The ER has traumatic memories for both of us after I miscarried our twins just two years ago. The positive? Our kids prayed us through; and, as a family we are stronger for having gone through the experience together.
Tomorrow we meet with an orthopedic doctor to determine how badly Geoff’s tendons and ligaments were damaged. It’s still really swollen and surgery may be on the horizon. At the very least, we are looking at months of physical therapy and recovery.
Not what we had planned. But God’s got us covered. He will get us through this, and we will be stronger for it.
I’m so thankful for our church family who quickly jumped into action to pray for Geoff, transport him to the ER, look after our kids, and bring Geoff’s car back home. I’m also thankful for the amazing team at the hospital who took such great care of my husband. The doctor on-call actually called both of us yesterday. He wanted to let us know he’s been thinking of Geoff and wanted to make sure he was able to get an appointment with the specialist. (Don’t you just love people like that?!?)
So, friends, where does life find you today?
Does your arm (life) look like it’s anything but fine?
It’s OK to let out a scream of anguish. In fact, let it all out.
We know this life will bring us troubles. And it’s important to allow ourselves to feel and express the pain. We don’t have to pretend to be ‘Super-Christians’ who are immune to pain. (‘Cause, reality check, we aren’t.)
Life hurts. A lot.
So, go ahead, acknowledge and feel the pain.
But please don’t stay stuck there.
Verbalize the negatives and then seek out those positives.
I promise there are hidden blessings waiting to be found.
Press into the pain, press into God, and then allow Him to bring you through the pain.
It may take time. You may need to get support from others. But you will get through this.
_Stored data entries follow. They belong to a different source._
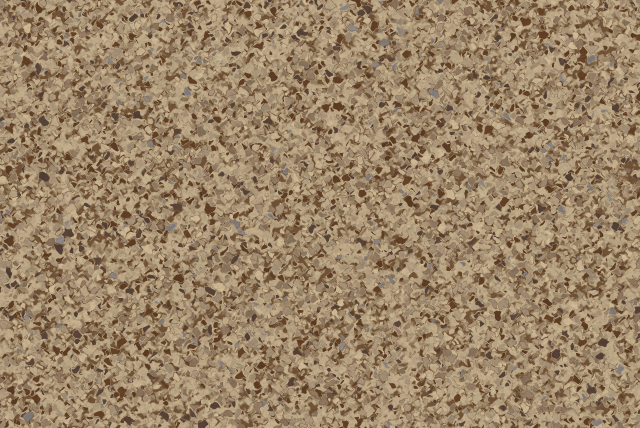
This texture is drawn by a Shadertoy shader. Its source:

```glsl
vec3 hash3(vec2 p) {
    vec3 q = fract(p.xyx * vec3(0.1031, 0.1030, 0.0973));
    q += dot(q, q.yxz + 33.33);
    return fract((q.xxy + q.yzz) * q.zyx);
}

// Cellular noise: x = gap between the two nearest sites, yz = nearest cell
vec3 cells(vec2 p) {
    vec2 base = floor(p), nearest = base;
    float first = 9.0, second = 9.0;
    for (int y = -1; y <= 1; y++)
    for (int x = -1; x <= 1; x++) {
        vec2 id = base + vec2(x, y);
        float d = length(id + hash3(id + 17.0).xy - p);
        if (d < first) {
            second = first;
            first = d;
            nearest = id;
        } else {
            second = min(second, d);
        }
    }
    return vec3(second - first, nearest);
}

// Smooth cellular noise: site values blended by distance
float mottle(vec2 p) {
    vec2 base = floor(p);
    float sum = 0.0, total = 0.0;
    for (int y = -1; y <= 1; y++)
    for (int x = -1; x <= 1; x++) {
        vec2 id = base + vec2(x, y);
        vec3 site = hash3(id + 71.0);
        vec2 d = id + site.xy - p;
        float weight = exp(-7.0 * dot(d, d));
        sum += weight * site.z;
        total += weight;
    }
    return sum / total;
}

vec3 chipColor(float pick, float shade) {
    vec3 color = vec3(0.75, 0.67, 0.54);
    if (pick > 0.31) color = vec3(0.65, 0.57, 0.47);
    if (pick > 0.60) color = vec3(0.55, 0.46, 0.37);
    if (pick > 0.75) color = vec3(0.37, 0.24, 0.14);
    if (pick > 0.89) color = vec3(0.34, 0.26, 0.22);
    if (pick > 0.97) color = vec3(0.52, 0.50, 0.49);
    return color * (0.93 + 0.14 * shade);
}

vec3 stone(vec2 p) {
    // Ragged outlines
    vec2 q = p + 0.0024 * sin(p.yx * vec2(187.0, 203.0) + 3.0 * sin(p * 41.0))
               + 0.0010 * sin(p.yx * vec2(431.0, 397.0) + 2.0 * sin(p * 97.0));

    // Binder with slanted brown streaks
    vec2 slanted = mat2(0.94, -0.34, 0.34, 0.94) * q;
    float tone = 0.55 * mottle(slanted * vec2(52.0, 88.0))
               + 0.45 * mottle(q * 145.0 + 9.0);
    tone += 0.025 * sin(p.x * 5.0 + 2.0 * sin(p.y * 4.0)) * sin(p.y * 6.0 + 1.0);
    vec3 color = mix(vec3(0.44, 0.32, 0.21), vec3(0.62, 0.53, 0.41),
                     smoothstep(0.30, 0.43, tone));
    color = mix(color, vec3(0.74, 0.66, 0.53), smoothstep(0.47, 0.58, tone));

    // Chips of three sizes, the largest on top
    for (int i = 0; i < 3; i++) {
        float layer = float(i);
        vec3 cell = cells(q * (98.0 - 22.0 * layer) + 31.0 * layer);
        vec3 trait = hash3(cell.yz + 53.0 * layer + 5.0);
        vec3 look = hash3(cell.yz + 29.0 * layer + 211.0);
        float inside = cell.x - 0.10 - 0.18 * trait.y;
        float present = step(trait.x, 0.46 - 0.05 * layer);

        // Thin rim, pale on some chips and brown on others
        vec3 rim = look.x < 0.6 ? vec3(0.73, 0.64, 0.50) : vec3(0.47, 0.35, 0.24);
        vec3 face = mix(rim, chipColor(trait.z, look.y), smoothstep(0.02, 0.14, inside));
        color = mix(color, face, present * smoothstep(-0.06, 0.06, inside));
    }

    // Fine grit
    return color * (0.94 + 0.10 * mottle(p * 230.0 + 40.0));
}

void mainImage(out vec4 fragColor, in vec2 fragCoord) {
    // Four samples per pixel soften the edges
    vec3 color = vec3(0.0);
    for (int i = 0; i < 4; i++) {
        vec2 offset = vec2(i % 2, i / 2) * 0.5 - 0.25;
        color += stone((fragCoord + offset) / iResolution.y);
    }
    fragColor = vec4(color / 4.0, 1.0);
}
```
You will be stronger on the other side of this pain. And, in the end, you will be ‘fine.’ (Even better than ‘fine.’)
Photo Credit: Geoffrey D. Ivey / St. Vincent Hospital, Portland, OR / August 9, 2015